ABOUT THIS EXERCISE — The output must be the data, printed exactly as written.

RECORDED DATA —
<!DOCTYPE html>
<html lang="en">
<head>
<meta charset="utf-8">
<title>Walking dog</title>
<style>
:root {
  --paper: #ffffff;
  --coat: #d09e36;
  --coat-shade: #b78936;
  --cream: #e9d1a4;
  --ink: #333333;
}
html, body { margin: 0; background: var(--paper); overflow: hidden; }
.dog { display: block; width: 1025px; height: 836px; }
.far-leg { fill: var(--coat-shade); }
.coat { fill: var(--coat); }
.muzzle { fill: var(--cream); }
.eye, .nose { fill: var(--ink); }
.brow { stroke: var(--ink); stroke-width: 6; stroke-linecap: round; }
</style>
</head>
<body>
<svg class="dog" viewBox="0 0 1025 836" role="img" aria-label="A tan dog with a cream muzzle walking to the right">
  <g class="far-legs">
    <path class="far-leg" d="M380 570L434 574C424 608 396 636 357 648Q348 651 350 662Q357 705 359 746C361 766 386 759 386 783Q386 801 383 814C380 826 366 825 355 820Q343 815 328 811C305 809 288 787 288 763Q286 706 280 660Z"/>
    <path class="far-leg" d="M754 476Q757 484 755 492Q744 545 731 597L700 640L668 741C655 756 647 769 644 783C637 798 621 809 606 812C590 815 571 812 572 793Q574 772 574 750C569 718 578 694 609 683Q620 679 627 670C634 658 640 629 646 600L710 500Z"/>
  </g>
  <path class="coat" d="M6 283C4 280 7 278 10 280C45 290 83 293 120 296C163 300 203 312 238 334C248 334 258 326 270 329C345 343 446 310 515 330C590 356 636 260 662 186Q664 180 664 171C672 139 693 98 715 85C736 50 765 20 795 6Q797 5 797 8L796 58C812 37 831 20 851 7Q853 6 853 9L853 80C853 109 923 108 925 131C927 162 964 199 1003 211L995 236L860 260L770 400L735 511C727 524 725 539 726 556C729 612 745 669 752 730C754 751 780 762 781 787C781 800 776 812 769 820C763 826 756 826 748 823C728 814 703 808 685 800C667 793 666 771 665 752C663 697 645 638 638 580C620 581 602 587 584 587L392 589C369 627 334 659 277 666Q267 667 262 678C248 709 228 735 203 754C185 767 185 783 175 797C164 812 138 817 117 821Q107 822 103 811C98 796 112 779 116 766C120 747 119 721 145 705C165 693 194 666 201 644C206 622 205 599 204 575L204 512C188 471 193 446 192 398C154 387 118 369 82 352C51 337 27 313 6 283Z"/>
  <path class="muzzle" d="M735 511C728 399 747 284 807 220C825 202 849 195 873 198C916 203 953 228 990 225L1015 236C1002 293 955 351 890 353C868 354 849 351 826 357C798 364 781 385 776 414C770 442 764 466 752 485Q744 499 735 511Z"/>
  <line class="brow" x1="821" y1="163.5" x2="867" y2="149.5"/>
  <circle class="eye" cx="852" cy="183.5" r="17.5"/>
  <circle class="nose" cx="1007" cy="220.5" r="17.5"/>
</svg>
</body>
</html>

TASK ANSWER —
<!DOCTYPE html>
<html lang="en">
<head>
<meta charset="utf-8">
<title>Walking dog</title>
<style>
:root {
  --paper: #ffffff;
  --coat: #d09e36;
  --coat-shade: #b78936;
  --cream: #e9d1a4;
  --ink: #333333;
}
html, body { margin: 0; background: var(--paper); overflow: hidden; }
.dog { display: block; width: 1025px; height: 836px; }
.far-leg { fill: var(--coat-shade); }
.coat { fill: var(--coat); }
.muzzle { fill: var(--cream); }
.eye, .nose { fill: var(--ink); }
.brow { stroke: var(--ink); stroke-width: 6; stroke-linecap: round; }
</style>
</head>
<body>
<svg class="dog" viewBox="0 0 1025 836" role="img" aria-label="A tan dog with a cream muzzle walking to the right">
  <g class="far-legs">
    <path class="far-leg" d="M380 570L434 574C424 608 396 636 357 648Q348 651 350 662Q357 705 359 746C361 766 386 759 386 783Q386 801 383 814C380 826 366 825 355 820Q343 815 328 811C305 809 288 787 288 763Q286 706 280 660Z"/>
    <path class="far-leg" d="M754 476Q757 484 755 492Q744 545 731 597L700 640L668 741C655 756 647 769 644 783C637 798 621 809 606 812C590 815 571 812 572 793Q574 772 574 750C569 718 578 694 609 683Q620 679 627 670C634 658 640 629 646 600L710 500Z"/>
  </g>
  <path class="coat" d="M6 283C4 280 7 278 10 280C45 290 83 293 120 296C163 300 203 312 238 334C248 334 258 326 270 329C345 343 446 310 515 330C590 356 636 260 662 186Q664 180 664 171C672 139 693 98 715 85C736 50 765 20 795 6Q797 5 797 8L796 58C812 37 831 20 851 7Q853 6 853 9L853 80C853 109 923 108 925 131C927 162 964 199 1003 211L995 236L860 260L770 400L735 511C727 524 725 539 726 556C729 612 745 669 752 730C754 751 780 762 781 787C781 800 776 812 769 820C763 826 756 826 748 823C728 814 703 808 685 800C667 793 666 771 665 752C663 697 645 638 638 580C620 581 602 587 584 587L392 589C369 627 334 659 277 666Q267 667 262 678C248 709 228 735 203 754C185 767 185 783 175 797C164 812 138 817 117 821Q107 822 103 811C98 796 112 779 116 766C120 747 119 721 145 705C165 693 194 666 201 644C206 622 205 599 204 575L204 512C188 471 193 446 192 398C154 387 118 369 82 352C51 337 27 313 6 283Z"/>
  <path class="muzzle" d="M735 511C728 399 747 284 807 220C825 202 849 195 873 198C916 203 953 228 990 225L1015 236C1002 293 955 351 890 353C868 354 849 351 826 357C798 364 781 385 776 414C770 442 764 466 752 485Q744 499 735 511Z"/>
  <line class="brow" x1="821" y1="163.5" x2="867" y2="149.5"/>
  <circle class="eye" cx="852" cy="183.5" r="17.5"/>
  <circle class="nose" cx="1007" cy="220.5" r="17.5"/>
</svg>
</body>
</html>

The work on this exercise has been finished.